Atira Women’s Arts Society (AWAS) was founded in 2014 by three women passionate about providing economic opportunities for women through the teaching, making and selling of arts and crafts in Vancouver’s Downtown Eastside.
The name Atira was taken from The Brooklyn Museum’s site, where The Dinner Party is on permanent display. Atira was known as “Vault of the Sky.” She was Mother Earth and a member of the council of gods in the mythology of the Pawnee, a First Nation originally located in Nebraska. Atira was the wife of Tirawa, the creator god.
For the Pawnee, Atira’s earthly manifestation is corn, which nourishes them and symbolizes the life that Mother Earth creates. “It was she who had brought forth life and it was into her body that all life would return at the end of its appointed time. Her symbol was the ear of corn, to represent the idea that, as the kernel is planted in Mother Earth (Atira) and she brings forth the ear of corn, so the child is begotten and born of woman.”
The founding mothers are Janice Abbott, Clare Mochrie and Deb Jack, all of whom continue to be involved in AWAS as directors, along with other women who have joined the board over time.

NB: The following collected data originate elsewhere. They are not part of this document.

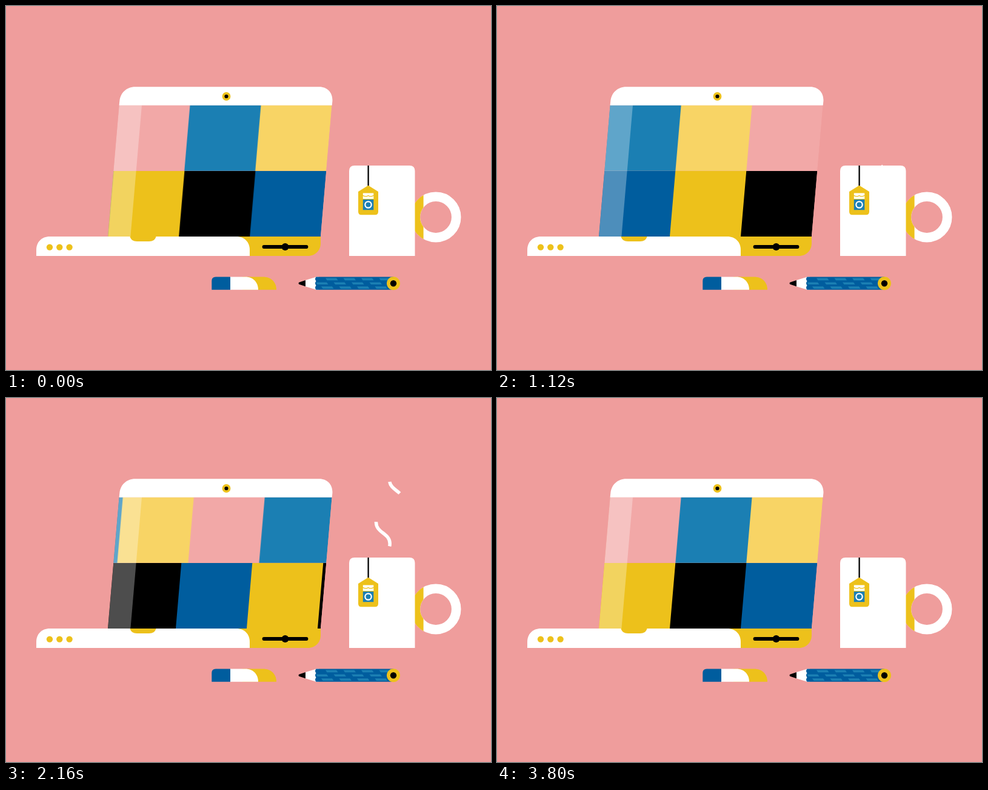
Recreate the animation shown at these times as an HTML page. Size 800 px wide and 600 px high, loop 4160 ms.

```html
<!DOCTYPE html>
<html lang="en">
<head>
<meta charset="utf-8">
<title>Desk</title>
<style>
  html, body { margin: 0; width: 100%; height: 100%; overflow: hidden; background: #ef9d9c; }
  svg { display: block; width: 800px; height: 600px; }
  .white { fill: #fff; }
  .yellow { fill: #edc11b; }
  .navy { fill: #005d9e; }
  .blue { fill: #1b7fb3; }
  .steam { fill: none; stroke: #fff; stroke-width: 5.5; stroke-dasharray: 0 0 0 999; }
</style>
</head>
<body>
<svg viewBox="0 0 800 600">
  <defs>
    <clipPath id="screen"><rect y="163.5" width="351" height="216.8"/></clipPath>
    <clipPath id="grip"><rect x="670" y="300" width="18.6" height="96"/></clipPath>
    <path id="wisp" d="M632.5 275C632.5 257.5 655.2 257.5 655.2 240S632.5 222.5 632.5 205 655.2 187.5 655.2 170 632.5 152.5 632.5 135"/>
    <circle id="ring" cx="709" cy="348" r="33.7" fill="none" stroke-width="15.6"/>
  </defs>

  <!-- screen -->
  <g transform="matrix(1 0 -.0861 1 200.7 0)">
    <g clip-path="url(#screen)">
      <g id="top"></g>
      <g id="bottom"></g>
      <rect class="white" y="163" width="37.4" height="218" opacity=".3"/>
    </g>
  </g>

  <!-- laptop -->
  <path class="white" d="M186.6 163.7L187.3 157C188.5 143 199 133.2 213 133.2H517C530 133.2 539.4 143 538.4 157L537.7 163.7Z"/>
  <circle class="yellow" cx="363.5" cy="149" r="6.9"/>
  <circle cx="363.5" cy="149" r="3.1"/>
  <path class="yellow" d="M376 380H519V391C519 403 510 412 498 412H376Z"/>
  <path class="white" d="M50 412V402C50 389 59 380 72 380H380C393 380 402 389 402 402V412Z"/>
  <path class="yellow" d="M204.5 380H247.5C246.500 385 242 388 236 388H216C210 388 205.500 385 204.500 380Z"/>
  <g class="yellow">
    <circle cx="72" cy="397.6" r="5.2"/>
    <circle cx="88.3" cy="397.6" r="5.2"/>
    <circle cx="104.6" cy="397.6" r="5.2"/>
  </g>
  <path d="M425.500 397H495.500" stroke="#000" stroke-width="5.800" stroke-linecap="round"/>
  <circle cx="460.500" cy="397" r="6"/>

  <!-- mug -->
  <use class="steam" href="#wisp"/>
  <use class="steam" href="#wisp" x="-22"/>
  <use href="#ring" stroke="#fff"/>
  <use href="#ring" stroke="#edc11b" clip-path="url(#grip)"/>
  <path class="white" d="M566 412V272Q566 263 575 263H665.500Q674.500 263 674.500 272V412Z"/>
  <path d="M597.600 263V298" stroke="#000" stroke-width="2.300"/>
  <path class="yellow" d="M597.500 295.800L614 306V339Q614 344.300 608.700 344.300H586.300Q581 344.300 581 339V306Z"/>
  <rect class="white" x="588.800" y="308.400" width="17.500" height="9.600"/>
  <path d="M588 312Q593 315.500 597.500 312.500Q602 315.500 607 312" fill="none" stroke="#edc11b" stroke-width="1.400"/>
  <rect class="blue" x="588.800" y="319" width="17.500" height="17.200"/>
  <circle cx="597.500" cy="327.500" r="5.200" fill="none" stroke="#fff" stroke-width="2.200"/>

  <!-- eraser -->
  <path class="yellow" d="M390 446.500H424C437 446.500 446 455 446 467.700H390Z"/>
  <path class="white" d="M369 446.500H395C407 446.500 416 455 416 467.700H369Z"/>
  <path class="navy" d="M339.300 467.700V453Q339.300 446.500 346 446.500H370V467.700Z"/>

  <!-- pencil -->
  <path class="white" d="M493 452.300L512 446.500H516V467.700H512L493 462Z"/>
  <path d="M494 452V462.300L483.500 458.800Q481.600 457.200 483.500 455.600Z"/>
  <path class="navy" d="M511.500 446.500H639V467.700H511.500Q508.500 464.200 511.500 460.700Q508.500 457.100 511.500 453.500Q508.500 450 511.500 446.500Z"/>
  <path id="grain" class="blue"/>
  <circle class="yellow" cx="639" cy="457.200" r="11"/>
  <circle cx="639" cy="457.200" r="5.200"/>
</svg>
<script>
  const LOOP = 4160, TILE = 117, SLIDE = 1000;
  const starts = [0, 1400, 2800];
  const $ = id => document.getElementById(id);
  const loop = { duration: LOOP, iterations: Infinity };

  function addTiles(row, colors, first, y) {
    for (let i = 0; i < 6; i++) {
      const r = document.createElementNS("http://www.w3.org/2000/svg", "rect");
      const box = { x: (first + i) * TILE, y, width: TILE + 1, height: 109, fill: colors[i % 3] };
      for (const key in box) r.setAttribute(key, box[key]);
      row.append(r);
    }
  }

  // Each row steps one tile at a time, three tiles per loop.
  function slide(row, dir, easing) {
    const at = n => `translateX(${dir * n * TILE}px)`;
    const frames = starts.flatMap((t, i) => [
      { offset: t / LOOP, transform: at(i), easing },
      { offset: (t + SLIDE) / LOOP, transform: at(i + 1) }
    ]);
    frames.push({ offset: 1, transform: at(3) });
    return row.animate(frames, loop);
  }

  // time, tail and head of a wisp along its path
  const trim = [
    [1080, 0, 9.5], [1120, 0, 12.7], [1240, 0, 22], [1360, 0, 34.7],
    [1520, 20, 58], [1680, 39, 87.4], [1760, 45.5, 105], [1840, 55, 122],
    [1920, 73, 139], [2000, 97, 154], [2080, 122, 165], [2160, 144.5, 170.6],
    [2240, 162, 170.6], [2320, 170.6, 170.6]
  ];

  function rise(wisp, delay) {
    const dash = (tail, head) => `0 ${tail} ${head - tail} 999`;
    const frames = trim.map(([t, tail, head]) => ({
      offset: (t + delay) / LOOP, strokeDasharray: dash(tail, head)
    }));
    const hidden = dash(0, 0), gone = dash(170.6, 170.6);
    return wisp.animate([
      { offset: 0, strokeDasharray: hidden },
      { offset: (1000 + delay) / LOOP, strokeDasharray: hidden },
      ...frames,
      { offset: 1, strokeDasharray: gone }
    ], loop);
  }

  function grain() {
    let d = "";
    [[527, 448.6], [511, 455.4], [520, 462.3]].forEach(([x0, y]) => {
      for (let x = x0; x < 628; x += 29.5) {
        const w = Math.min(18, 632 - x);
        d += `M${x} ${y}h${w}l2.5 3.6h${-w}z`;
      }
    });
    $("grain").setAttribute("d", d);
  }

  addTiles($("top"), ["#f2a8a7", "#1b7fb3", "#f8d465"], 0, 163);
  addTiles($("bottom"), ["#edc11b", "#000", "#005d9e"], -3, 272);
  grain();

  const [wispA, wispB] = document.querySelectorAll(".steam");
  const parts = [
    slide($("top"), -1, "cubic-bezier(.61, 0, .3, 1)"),
    slide($("bottom"), 1, "cubic-bezier(.68, 0, .22, 1)"),
    rise(wispA, 0),
    rise(wispB, 480)
  ];
  const now = document.timeline.currentTime;
  parts.forEach(p => { p.startTime = now; });
</script>
</body>
</html>
```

AWAS runs Enterprising Women Making Art (EWMA), a program which began in 2003 for women in Vancouver’s Downtown Eastside community, located at 800 East Hastings. EWMA provides a craft space, a storefront, and opportunities for artisans to participate in local craft fairs and fashion shows as a group. The society continues to receive support from the community- members, contributors, and consumers of the products that are sold by women in the program.